- [Exercise brief]: Pull each line with the string "fade" from the entries.

Rendered images with source text
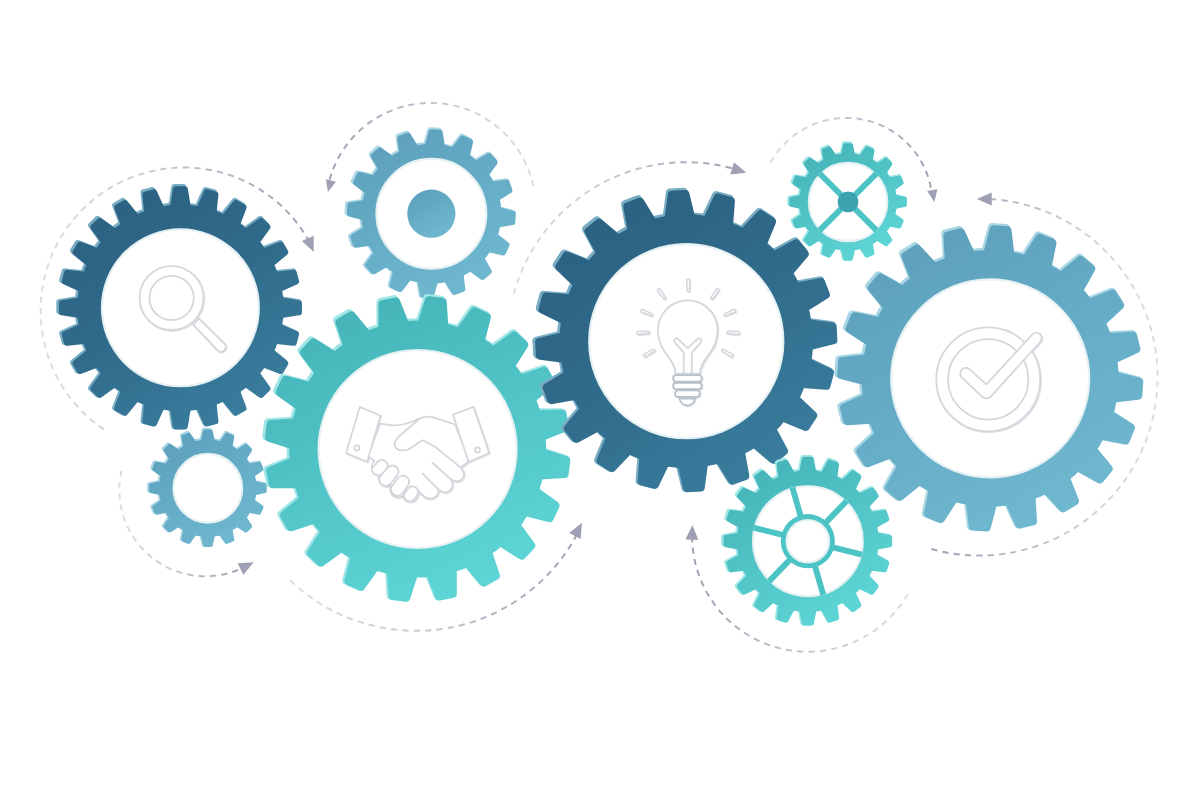
<!DOCTYPE html>
<html lang="en">
<head>
<meta charset="utf-8">
<title>Connected gears</title>
<style>
:root{
  --paper:#fff;
  --navy-a:#2b6081; --navy-b:#3b7f9f; --navy-edge:#79adc4;
  --sky-a:#5c9fbc; --sky-b:#70bad1; --sky-edge:#a9d6e4;
  --teal-a:#43b2b7; --teal-b:#60d8d8; --teal-edge:#a0e6e6;
  --line:#d3d7dc; --arrow:#9fa0b3; --arrow-soft:#dcdce3;
}
html,body{margin:0;height:100%;overflow:hidden;background:var(--paper)}
.canvas{display:block;width:1200px;height:800px}
.navy .face{fill:url(#navy-fill)} .navy .bevel{fill:var(--navy-edge)}
.sky .face{fill:url(#sky-fill)} .sky .bevel{fill:var(--sky-edge)}
.teal .face{fill:url(#teal-fill)} .teal .bevel{fill:var(--teal-edge)}
.hole{fill:var(--paper);stroke:#e6f1f4;stroke-width:1.1}
.spokes{fill:none;stroke:#4cc3c5;stroke-width:3}
.hub{fill:#4cc3c5}
.track{fill:none;stroke-width:1;stroke-dasharray:3.2 2.6}
.fade-right{stroke:url(#fade-to-right)}
.fade-left{stroke:url(#fade-to-left)}
.heads{fill:var(--arrow)}
.outline{fill:var(--paper);stroke:var(--line);stroke-width:.9;stroke-linejoin:round;stroke-linecap:round}
.open{fill:none}
.depth{filter:url(#soft-depth)}
</style>
</head>
<body>
<svg class="canvas" viewBox="0 0 612 408" role="img" aria-label="Eight connected gears with search, handshake, idea and check icons">
<defs>
  <linearGradient id="navy-fill" x1=".2" y1="0" x2=".8" y2="1"><stop offset="0" stop-color="var(--navy-a)"/><stop offset=".45" stop-color="#306a8a"/><stop offset="1" stop-color="var(--navy-b)"/></linearGradient>
  <linearGradient id="sky-fill" x1=".2" y1="0" x2=".8" y2="1"><stop offset="0" stop-color="var(--sky-a)"/><stop offset="1" stop-color="var(--sky-b)"/></linearGradient>
  <linearGradient id="teal-fill" x1=".2" y1="0" x2=".8" y2="1"><stop offset="0" stop-color="var(--teal-a)"/><stop offset="1" stop-color="var(--teal-b)"/></linearGradient>
  <linearGradient id="fade-to-right"><stop offset="0" stop-color="var(--arrow-soft)"/><stop offset=".35" stop-color="#cfcfd8"/><stop offset="1" stop-color="var(--arrow)"/></linearGradient>
  <linearGradient id="fade-to-left"><stop offset="0" stop-color="var(--arrow)"/><stop offset=".65" stop-color="#cfcfd8"/><stop offset="1" stop-color="var(--arrow-soft)"/></linearGradient>
  <filter id="soft-depth" x="-20%" y="-20%" width="140%" height="140%"><feDropShadow dx=".4" dy=".5" stdDeviation=".4" flood-color="#8b97a5" flood-opacity=".3"/></filter>

  <path id="tooth" d="M-10.5-80-7.2-97.5Q-6.8-100-4.6-100H4.6Q6.8-100 7.2-97.5L10.5-80Z"/>
  <g id="quarter-20"><use href="#tooth"/><use href="#tooth" transform="rotate(18)"/><use href="#tooth" transform="rotate(36)"/><use href="#tooth" transform="rotate(54)"/><use href="#tooth" transform="rotate(72)"/></g>
  <g id="tooth-slim" transform="scale(.86 1)"><use href="#tooth"/></g>
  <g id="quarter-24"><use href="#tooth-slim"/><use href="#tooth-slim" transform="rotate(15)"/><use href="#tooth-slim" transform="rotate(30)"/><use href="#tooth-slim" transform="rotate(45)"/><use href="#tooth-slim" transform="rotate(60)"/><use href="#tooth-slim" transform="rotate(75)"/></g>
  <g id="tooth-wide" transform="scale(1.15 1)"><use href="#tooth"/></g>
  <g id="quarter-16"><use href="#tooth-wide"/><use href="#tooth-wide" transform="rotate(22.5)"/><use href="#tooth-wide" transform="rotate(45)"/><use href="#tooth-wide" transform="rotate(67.5)"/></g>

  <mask id="teeth-20"><g fill="#fff"><circle r="84"/><use href="#quarter-20"/><use href="#quarter-20" transform="rotate(90)"/><use href="#quarter-20" transform="rotate(180)"/><use href="#quarter-20" transform="rotate(270)"/></g></mask>
  <mask id="teeth-24"><g fill="#fff"><circle r="85"/><use href="#quarter-24"/><use href="#quarter-24" transform="rotate(90)"/><use href="#quarter-24" transform="rotate(180)"/><use href="#quarter-24" transform="rotate(270)"/></g></mask>
  <mask id="teeth-16"><g fill="#fff"><circle r="83"/><use href="#quarter-16"/><use href="#quarter-16" transform="rotate(90)"/><use href="#quarter-16" transform="rotate(180)"/><use href="#quarter-16" transform="rotate(270)"/></g></mask>
  <circle id="gear-20" r="101" mask="url(#teeth-20)"/>
  <circle id="gear-24" r="101" mask="url(#teeth-24)"/>
  <circle id="gear-16" r="101" mask="url(#teeth-16)"/>

  <path id="arrowhead" d="M-3.8-3.3 3.8 0-3.8 3.3Z"/>
  <path id="ray" d="M-.9-31.5Q0-32.4.9-31.5L.7-24.5Q0-23.8-.7-24.5Z"/>
</defs>

<g id="motion-arrows">
  <path class="track fade-right" d="M53 219A73 73 0 1 1 157 122"/>
  <path class="track fade-left" d="M272 95A53.5 53.5 0 0 0 168 92"/>
  <path class="track fade-right" d="M62 240A44 44 0 0 0 123 290"/>
  <path class="track fade-right" d="M148 296A93 93 0 0 0 294 273"/>
  <path class="track fade-right" d="M262 150A91 91 0 0 1 374 86"/>
  <path class="track fade-right" d="M393 83A44 44 0 0 1 475 97"/>
  <path class="track fade-left" d="M463 303A59 59 0 0 1 353 275"/>
  <path class="track fade-left" d="M475 280A91 91 0 1 0 505 101.500"/>
  <g class="heads">
    <use href="#arrowhead" transform="translate(158.500 125) rotate(66)"/>
    <use href="#arrowhead" transform="translate(168 95) rotate(104) scale(.8)"/>
    <use href="#arrowhead" transform="translate(126 288.500) rotate(-27)"/>
    <use href="#arrowhead" transform="translate(295 270) rotate(-62)"/>
    <use href="#arrowhead" transform="translate(377 87) rotate(17)"/>
    <use href="#arrowhead" transform="translate(476 100) rotate(80) scale(.8)"/>
    <use href="#arrowhead" transform="translate(353 271.500) rotate(-88)"/>
    <use href="#arrowhead" transform="translate(502 101.500) rotate(180)"/>
  </g>
</g>

<g id="gear-search" class="navy" transform="translate(92 157)">
  <use class="bevel" href="#gear-24" transform="translate(-.8 -.6) scale(.625)"/>
  <use class="face" href="#gear-24" transform="scale(.62)"/>
  <circle class="hole" r="40"/>
</g>
<g id="gear-dot" class="sky" transform="translate(220 109)">
  <use class="bevel" href="#gear-16" transform="translate(-.7 -.5) scale(.435) rotate(3)"/>
  <use class="face" href="#gear-16" transform="scale(.43) rotate(3)"/>
  <circle class="hole" r="28"/>
  <circle class="face" r="12.300"/>
</g>
<g id="gear-ring" class="sky" transform="translate(106 249)">
  <use class="bevel" href="#gear-16" transform="translate(-.6 -.5) scale(.304)"/>
  <use class="face" href="#gear-16" transform="scale(.3)"/>
  <circle class="hole" r="17.500"/>
</g>
<g id="gear-partnership" class="teal" transform="translate(213 229)">
  <use class="bevel" href="#gear-20" transform="translate(-.9 -.7) scale(.785) rotate(7)"/>
  <use class="face" href="#gear-20" transform="scale(.78) rotate(7)"/>
  <circle class="hole" r="50.500"/>
</g>
<g id="gear-idea" class="navy" transform="translate(350 174)">
  <use class="bevel" href="#gear-20" transform="translate(-.9 -.7) scale(.775) rotate(-3)"/>
  <use class="face" href="#gear-20" transform="scale(.77) rotate(-3)"/>
  <circle class="hole" r="49.500"/>
</g>
<g id="gear-cross" class="teal" transform="translate(432.500 103)">
  <use class="bevel" href="#gear-16" transform="translate(-.6 -.5) scale(.304)"/>
  <use class="face" href="#gear-16" transform="scale(.3)"/>
  <circle class="hole" r="20"/>
  <path class="spokes" d="M-14.500-14.500 14.500 14.500M14.500-14.500-14.500 14.500"/>
  <circle r="5.300" fill="#3aa3ae"/>
</g>
<g id="gear-wheel" class="teal" transform="translate(412 276)">
  <use class="bevel" href="#gear-20" transform="translate(-.7 -.5) scale(.435)"/>
  <use class="face" href="#gear-20" transform="scale(.43)"/>
  <circle class="hole" r="28"/>
  <path class="spokes" transform="rotate(14)" d="M-28.500 0H28.500M-14.250-24.680 14.250 24.680M14.250-24.680-14.250 24.680"/>
  <circle class="hub" r="13.800"/>
  <circle class="hole" r="10.800"/>
</g>
<g id="gear-approval" class="sky" transform="translate(505 193)">
  <use class="bevel" href="#gear-20" transform="translate(-.9 -.7) scale(.785) rotate(4)"/>
  <use class="face" href="#gear-20" transform="scale(.78) rotate(4)"/>
  <circle class="hole" r="50.500"/>
</g>

<g id="icon-search" class="outline depth">
  <path d="M98.500 165.500 101.500 162.500 114.500 175.300Q116 177 114.300 178.700 112.600 180.200 111 178.700Z"/>
  <circle cx="87.500" cy="152" r="16.300"/>
  <circle cx="87.500" cy="152" r="11.300"/>
</g>

<g id="icon-handshake" class="outline depth">
  <path d="M194 216Q203 218 209 215.500L214 213.500Q218 211.500 223 213.500L232 216.500 239.500 235 235 238.500Q238 242 235.500 244.500 233 246.500 230 244.500 232 248.500 229 250.500 226 252 223.500 249.500 224 253 221 254 218 255 215.500 252.500L213 250.500Q213.500 255 210 255.800 206.500 256.300 205.500 253 201.500 254.500 199.500 251.500 198.500 249 199.500 247.500 195 248.500 193.500 245.500 192.500 243 194 241.500 190 241 189.500 238 189.500 236.500 191 235L187.500 232.500Z"/>
  <path d="M214 213.500 203.500 222.500Q199.500 226.500 202.500 229 206.500 231 211 227.500L215.500 224.500Q219 226 222 228L235 238.500"/>
  <path class="open" d="M230 244.500 220.500 236M223.500 249.500 215.500 241.500M215.500 252.500 212.500 249.500"/>
  <path d="M189.800 238.800 192.500 235.500Q195 233.500 197 235.500 198.500 237.500 197 239.500L194.500 242Q192 243 190.300 241.200 189.400 240 189.800 238.800Z"/>
  <path d="M193.800 243 198 238.200Q200.500 236.500 202.500 238.500 204 240.500 202.300 242.700L199 247Q196.500 248.800 194.300 246.800 193 245 193.800 243Z"/>
  <path d="M199.500 248.500 203 243.700Q205.500 241.500 207.800 243.500 209.500 245.500 207.800 248L205 252Q202.500 253.700 200.300 251.800 199 250.200 199.500 248.500Z"/>
  <path d="M205.800 252.300 208 249.200Q210 247.200 212.300 248.800 214 250.500 212.700 252.700 211.500 255.300 209 255.700 206.500 255.800 205.800 252.300Z"/>
  <path d="M183.500 207.500 194 212 187.300 235.500 176.500 231Z"/>
  <path d="M231 211.500 241.500 207.500 249.500 231 239 235.500Z"/>
  <circle cx="182" cy="228.500" r="1.300"/><circle cx="243.500" cy="229.500" r="1.300"/>
</g>

<g id="icon-idea" class="outline depth">
  <g transform="translate(351 168.500) scale(.82)">
    <use href="#ray"/>
    <use href="#ray" transform="rotate(36)"/><use href="#ray" transform="rotate(67)"/><use href="#ray" transform="rotate(93)"/><use href="#ray" transform="rotate(120)"/>
    <use href="#ray" transform="rotate(-36)"/><use href="#ray" transform="rotate(-67)"/><use href="#ray" transform="rotate(-93)"/><use href="#ray" transform="rotate(-120)"/>
  </g>
  <path d="M344.500 190.500C344.500 183 335.500 179.500 335.500 168.500A15.200 15.200 0 0 1 366 168.500C366 179.500 357 183 357 190.500Z"/>
  <path class="open" d="M348.700 190.500V180L344 174.500Q343.300 172.700 345.300 172.500L350.700 177.500 356.200 172.500Q358.200 172.700 357.500 174.500L352.800 180V190.500"/>
  <g stroke="#b9c1c8">
    <rect x="343.300" y="191.300" width="14.600" height="3.300" rx="1.600"/>
    <rect x="343.300" y="195.200" width="14.600" height="3.300" rx="1.600"/>
    <rect x="344.300" y="199.100" width="12.600" height="3.300" rx="1.600"/>
    <path d="M346.500 203.300H354.500Q353.500 206.800 350.500 206.800 347.500 206.800 346.500 203.300Z"/>
  </g>
</g>

<g id="icon-approval" class="outline depth">
  <circle cx="504" cy="193.500" r="26.500"/>
  <circle cx="504" cy="193.500" r="20.500"/>
  <path d="M490.500 188.500Q492.500 186.700 494.500 188.300L503 196 526.500 170.500Q528.600 169 530.500 170.500 532 172.300 530.600 174.300L505.300 202.300Q503.300 204 501.200 202.500L490.500 192.600Q488.900 190.500 490.500 188.500Z"/>
</g>
</svg>
</body>
</html>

- [Output for this exercise]:
.fade-right{stroke:url(#fade-to-right)}
.fade-left{stroke:url(#fade-to-left)}
  <linearGradient id="fade-to-right"><stop offset="0" stop-color="var(--arrow-soft)"/><stop offset=".35" stop-color="#cfcfd8"/><stop offset="1" stop-color="var(--arrow)"/></linearGradient>
  <linearGradient id="fade-to-left"><stop offset="0" stop-color="var(--arrow)"/><stop offset=".65" stop-color="#cfcfd8"/><stop offset="1" stop-color="var(--arrow-soft)"/></linearGradient>
  <path class="track fade-right" d="M53 219A73 73 0 1 1 157 122"/>
  <path class="track fade-left" d="M272 95A53.5 53.5 0 0 0 168 92"/>
  <path class="track fade-right" d="M62 240A44 44 0 0 0 123 290"/>
  <path class="track fade-right" d="M148 296A93 93 0 0 0 294 273"/>
  <path class="track fade-right" d="M262 150A91 91 0 0 1 374 86"/>
  <path class="track fade-right" d="M393 83A44 44 0 0 1 475 97"/>
  <path class="track fade-left" d="M463 303A59 59 0 0 1 353 275"/>
  <path class="track fade-left" d="M475 280A91 91 0 1 0 505 101.500"/>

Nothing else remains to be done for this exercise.